Every line of the records that holds the word "ground" should be copied out.

Data extracted from a collection

********************

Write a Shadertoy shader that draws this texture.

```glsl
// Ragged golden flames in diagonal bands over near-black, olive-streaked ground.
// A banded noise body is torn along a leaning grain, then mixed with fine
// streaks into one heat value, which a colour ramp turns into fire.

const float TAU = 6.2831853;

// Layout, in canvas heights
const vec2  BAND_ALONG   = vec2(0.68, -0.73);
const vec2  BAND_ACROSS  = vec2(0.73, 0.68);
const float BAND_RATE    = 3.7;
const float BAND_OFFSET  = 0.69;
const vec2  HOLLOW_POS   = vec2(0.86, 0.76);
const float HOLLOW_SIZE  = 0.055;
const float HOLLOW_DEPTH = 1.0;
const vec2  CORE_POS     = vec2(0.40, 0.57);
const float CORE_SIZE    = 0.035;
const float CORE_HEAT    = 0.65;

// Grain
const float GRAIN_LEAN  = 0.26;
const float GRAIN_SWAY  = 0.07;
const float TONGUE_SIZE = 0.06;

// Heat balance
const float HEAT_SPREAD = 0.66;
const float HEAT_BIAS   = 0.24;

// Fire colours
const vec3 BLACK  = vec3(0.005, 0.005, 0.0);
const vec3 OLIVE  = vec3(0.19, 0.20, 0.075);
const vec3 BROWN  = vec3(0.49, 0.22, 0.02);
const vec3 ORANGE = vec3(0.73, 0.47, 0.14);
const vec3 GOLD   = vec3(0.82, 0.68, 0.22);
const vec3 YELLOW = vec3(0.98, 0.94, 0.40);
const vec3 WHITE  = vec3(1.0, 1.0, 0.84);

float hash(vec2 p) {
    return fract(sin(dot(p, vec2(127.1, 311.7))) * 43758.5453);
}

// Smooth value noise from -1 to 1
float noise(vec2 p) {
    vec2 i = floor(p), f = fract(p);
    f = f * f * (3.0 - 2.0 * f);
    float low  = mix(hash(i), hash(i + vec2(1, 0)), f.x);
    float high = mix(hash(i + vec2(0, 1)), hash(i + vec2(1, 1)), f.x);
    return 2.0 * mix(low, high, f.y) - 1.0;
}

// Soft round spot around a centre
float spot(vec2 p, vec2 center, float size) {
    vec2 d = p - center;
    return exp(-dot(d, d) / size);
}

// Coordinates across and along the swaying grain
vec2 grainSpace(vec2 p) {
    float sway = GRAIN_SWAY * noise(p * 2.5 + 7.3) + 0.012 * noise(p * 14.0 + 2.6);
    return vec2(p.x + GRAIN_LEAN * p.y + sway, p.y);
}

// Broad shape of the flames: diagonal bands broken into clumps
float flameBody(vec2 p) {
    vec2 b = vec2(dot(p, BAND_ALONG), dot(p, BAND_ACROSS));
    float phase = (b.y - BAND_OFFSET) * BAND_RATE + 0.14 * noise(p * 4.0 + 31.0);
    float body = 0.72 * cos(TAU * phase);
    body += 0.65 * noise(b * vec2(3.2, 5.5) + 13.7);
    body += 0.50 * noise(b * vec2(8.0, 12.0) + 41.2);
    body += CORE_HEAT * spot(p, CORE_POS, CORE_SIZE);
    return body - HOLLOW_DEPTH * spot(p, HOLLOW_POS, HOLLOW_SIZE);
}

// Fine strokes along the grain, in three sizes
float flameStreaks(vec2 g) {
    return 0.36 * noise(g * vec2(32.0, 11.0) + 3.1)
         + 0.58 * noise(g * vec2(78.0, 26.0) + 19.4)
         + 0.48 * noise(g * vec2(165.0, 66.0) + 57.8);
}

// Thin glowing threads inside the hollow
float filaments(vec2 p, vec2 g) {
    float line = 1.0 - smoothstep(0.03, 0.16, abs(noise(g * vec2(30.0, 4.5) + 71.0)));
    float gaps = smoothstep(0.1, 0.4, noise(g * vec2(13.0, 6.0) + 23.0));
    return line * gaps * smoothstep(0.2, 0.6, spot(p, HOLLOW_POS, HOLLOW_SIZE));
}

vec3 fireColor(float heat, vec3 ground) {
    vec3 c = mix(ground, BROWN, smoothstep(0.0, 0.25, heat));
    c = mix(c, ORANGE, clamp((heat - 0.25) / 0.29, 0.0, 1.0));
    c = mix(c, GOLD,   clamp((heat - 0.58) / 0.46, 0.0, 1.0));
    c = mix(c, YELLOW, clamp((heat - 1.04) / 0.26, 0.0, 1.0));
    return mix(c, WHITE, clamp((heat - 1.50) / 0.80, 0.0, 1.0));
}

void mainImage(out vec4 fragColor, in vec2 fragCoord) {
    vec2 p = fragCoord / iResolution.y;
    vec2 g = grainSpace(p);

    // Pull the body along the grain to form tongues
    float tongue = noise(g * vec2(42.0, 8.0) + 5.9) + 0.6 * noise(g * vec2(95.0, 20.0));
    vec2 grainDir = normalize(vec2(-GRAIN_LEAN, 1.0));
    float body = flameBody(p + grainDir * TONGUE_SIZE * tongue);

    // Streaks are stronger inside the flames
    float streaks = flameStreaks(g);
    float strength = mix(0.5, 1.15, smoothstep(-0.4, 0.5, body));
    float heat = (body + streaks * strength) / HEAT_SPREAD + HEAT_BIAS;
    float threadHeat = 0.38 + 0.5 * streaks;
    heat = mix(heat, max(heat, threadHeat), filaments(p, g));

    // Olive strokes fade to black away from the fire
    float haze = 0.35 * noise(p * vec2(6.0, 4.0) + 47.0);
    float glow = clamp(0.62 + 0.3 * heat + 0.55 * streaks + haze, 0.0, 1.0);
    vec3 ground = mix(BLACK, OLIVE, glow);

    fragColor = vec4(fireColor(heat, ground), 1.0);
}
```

********************

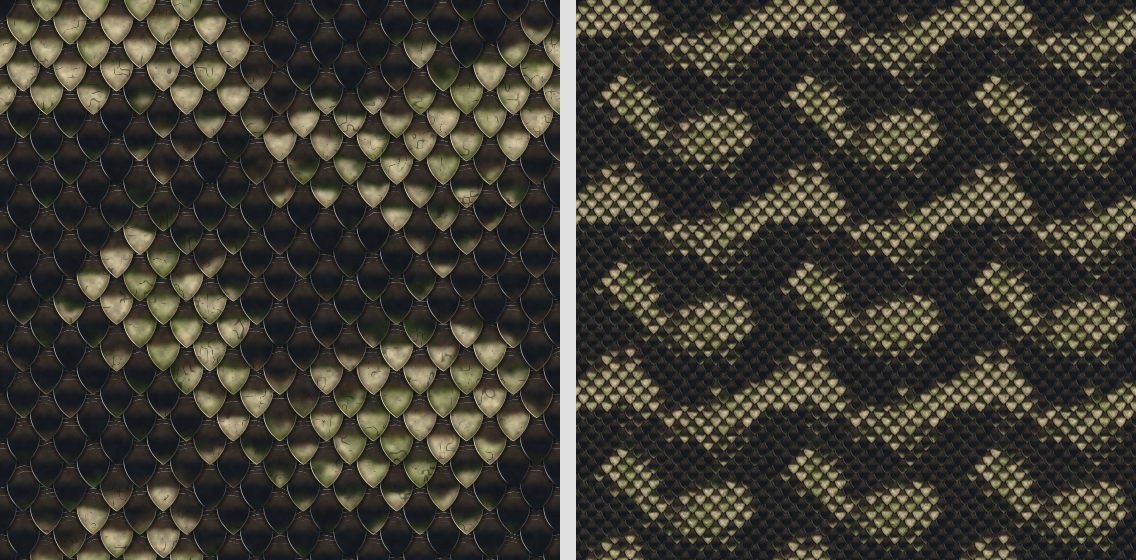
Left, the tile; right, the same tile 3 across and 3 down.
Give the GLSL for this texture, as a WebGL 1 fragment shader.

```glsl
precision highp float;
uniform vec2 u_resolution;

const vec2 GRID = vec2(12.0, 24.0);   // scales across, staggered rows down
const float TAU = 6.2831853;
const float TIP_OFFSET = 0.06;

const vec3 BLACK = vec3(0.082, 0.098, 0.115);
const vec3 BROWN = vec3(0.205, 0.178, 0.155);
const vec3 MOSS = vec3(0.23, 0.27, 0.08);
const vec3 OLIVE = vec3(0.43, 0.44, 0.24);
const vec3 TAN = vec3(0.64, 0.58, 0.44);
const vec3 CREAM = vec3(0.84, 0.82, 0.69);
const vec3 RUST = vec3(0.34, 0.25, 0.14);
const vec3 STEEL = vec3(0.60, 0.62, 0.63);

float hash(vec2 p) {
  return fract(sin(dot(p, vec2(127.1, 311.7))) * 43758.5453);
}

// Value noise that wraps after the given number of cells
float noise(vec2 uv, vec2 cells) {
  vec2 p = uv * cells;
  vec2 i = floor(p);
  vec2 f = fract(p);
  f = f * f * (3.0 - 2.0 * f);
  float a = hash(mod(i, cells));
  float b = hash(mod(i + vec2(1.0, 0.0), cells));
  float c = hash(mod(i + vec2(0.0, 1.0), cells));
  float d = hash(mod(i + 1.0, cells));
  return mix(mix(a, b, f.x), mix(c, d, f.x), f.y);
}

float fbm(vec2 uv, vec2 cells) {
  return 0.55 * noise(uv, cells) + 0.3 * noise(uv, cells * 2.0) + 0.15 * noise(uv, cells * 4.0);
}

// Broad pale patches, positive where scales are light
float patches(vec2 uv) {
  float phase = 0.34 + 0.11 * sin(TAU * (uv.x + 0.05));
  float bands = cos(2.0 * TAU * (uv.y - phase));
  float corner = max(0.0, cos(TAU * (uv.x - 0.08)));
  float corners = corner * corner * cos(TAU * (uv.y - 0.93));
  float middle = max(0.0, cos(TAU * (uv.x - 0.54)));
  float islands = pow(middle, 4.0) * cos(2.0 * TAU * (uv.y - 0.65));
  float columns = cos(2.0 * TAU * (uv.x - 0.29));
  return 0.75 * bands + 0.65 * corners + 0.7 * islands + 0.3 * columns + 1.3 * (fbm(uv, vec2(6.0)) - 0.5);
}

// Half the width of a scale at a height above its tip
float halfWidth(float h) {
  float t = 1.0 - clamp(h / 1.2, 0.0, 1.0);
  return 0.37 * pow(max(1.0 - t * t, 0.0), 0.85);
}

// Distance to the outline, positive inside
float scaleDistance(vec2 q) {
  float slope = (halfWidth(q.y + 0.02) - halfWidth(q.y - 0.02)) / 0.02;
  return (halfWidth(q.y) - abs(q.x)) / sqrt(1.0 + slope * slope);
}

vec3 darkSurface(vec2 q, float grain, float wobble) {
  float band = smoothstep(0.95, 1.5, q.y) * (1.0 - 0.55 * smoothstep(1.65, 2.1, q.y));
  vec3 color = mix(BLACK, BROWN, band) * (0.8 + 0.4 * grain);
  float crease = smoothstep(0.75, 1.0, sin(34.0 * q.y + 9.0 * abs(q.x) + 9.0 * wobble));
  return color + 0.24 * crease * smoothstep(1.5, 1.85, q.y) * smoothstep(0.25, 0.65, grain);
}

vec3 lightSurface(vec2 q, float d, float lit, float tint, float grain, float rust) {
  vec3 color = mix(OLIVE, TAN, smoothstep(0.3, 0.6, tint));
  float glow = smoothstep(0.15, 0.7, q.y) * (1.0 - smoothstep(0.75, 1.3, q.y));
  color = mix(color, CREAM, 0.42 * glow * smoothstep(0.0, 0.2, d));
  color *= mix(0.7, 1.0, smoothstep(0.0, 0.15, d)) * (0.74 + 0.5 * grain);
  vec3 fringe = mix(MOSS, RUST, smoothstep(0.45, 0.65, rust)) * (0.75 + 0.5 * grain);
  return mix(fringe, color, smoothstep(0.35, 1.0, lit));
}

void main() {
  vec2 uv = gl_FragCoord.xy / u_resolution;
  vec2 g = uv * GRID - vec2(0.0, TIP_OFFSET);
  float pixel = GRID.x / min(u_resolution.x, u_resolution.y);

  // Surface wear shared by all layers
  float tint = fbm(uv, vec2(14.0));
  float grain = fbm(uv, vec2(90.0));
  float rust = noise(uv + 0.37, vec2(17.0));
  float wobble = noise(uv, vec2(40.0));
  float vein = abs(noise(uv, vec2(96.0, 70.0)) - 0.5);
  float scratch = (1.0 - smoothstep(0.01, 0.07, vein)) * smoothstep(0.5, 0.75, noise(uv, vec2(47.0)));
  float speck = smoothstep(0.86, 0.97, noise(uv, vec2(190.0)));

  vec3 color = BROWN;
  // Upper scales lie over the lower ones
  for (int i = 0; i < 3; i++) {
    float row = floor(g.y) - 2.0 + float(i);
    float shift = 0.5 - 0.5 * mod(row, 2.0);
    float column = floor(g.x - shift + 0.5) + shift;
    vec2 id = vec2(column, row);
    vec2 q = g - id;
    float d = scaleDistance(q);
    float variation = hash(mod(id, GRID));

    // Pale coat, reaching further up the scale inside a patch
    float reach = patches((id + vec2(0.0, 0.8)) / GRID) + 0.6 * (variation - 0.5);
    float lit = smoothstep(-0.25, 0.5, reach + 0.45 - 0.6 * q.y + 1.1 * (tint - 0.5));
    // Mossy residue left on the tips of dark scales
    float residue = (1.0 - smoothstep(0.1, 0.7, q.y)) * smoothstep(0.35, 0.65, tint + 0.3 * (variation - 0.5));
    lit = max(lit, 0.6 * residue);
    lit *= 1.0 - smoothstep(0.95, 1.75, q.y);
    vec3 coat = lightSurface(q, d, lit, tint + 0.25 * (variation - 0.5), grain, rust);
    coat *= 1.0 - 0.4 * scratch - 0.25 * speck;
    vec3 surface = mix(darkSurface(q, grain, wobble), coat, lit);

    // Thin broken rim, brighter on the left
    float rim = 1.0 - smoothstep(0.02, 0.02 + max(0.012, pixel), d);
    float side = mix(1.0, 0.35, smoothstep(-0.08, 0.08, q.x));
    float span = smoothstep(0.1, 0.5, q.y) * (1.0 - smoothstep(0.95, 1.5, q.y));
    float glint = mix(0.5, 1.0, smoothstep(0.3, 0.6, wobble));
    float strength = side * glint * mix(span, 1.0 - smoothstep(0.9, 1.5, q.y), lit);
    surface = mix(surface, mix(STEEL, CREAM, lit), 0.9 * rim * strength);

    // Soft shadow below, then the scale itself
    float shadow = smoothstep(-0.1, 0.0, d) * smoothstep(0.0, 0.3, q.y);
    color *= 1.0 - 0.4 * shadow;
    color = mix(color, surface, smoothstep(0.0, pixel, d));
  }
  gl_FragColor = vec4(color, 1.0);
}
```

********************

RESPONSE TO THE EXERCISE >>
// Ragged golden flames in diagonal bands over near-black, olive-streaked ground.
vec3 fireColor(float heat, vec3 ground) {
    vec3 c = mix(ground, BROWN, smoothstep(0.0, 0.25, heat));
    vec3 ground = mix(BLACK, OLIVE, glow);
    fragColor = vec4(fireColor(heat, ground), 1.0);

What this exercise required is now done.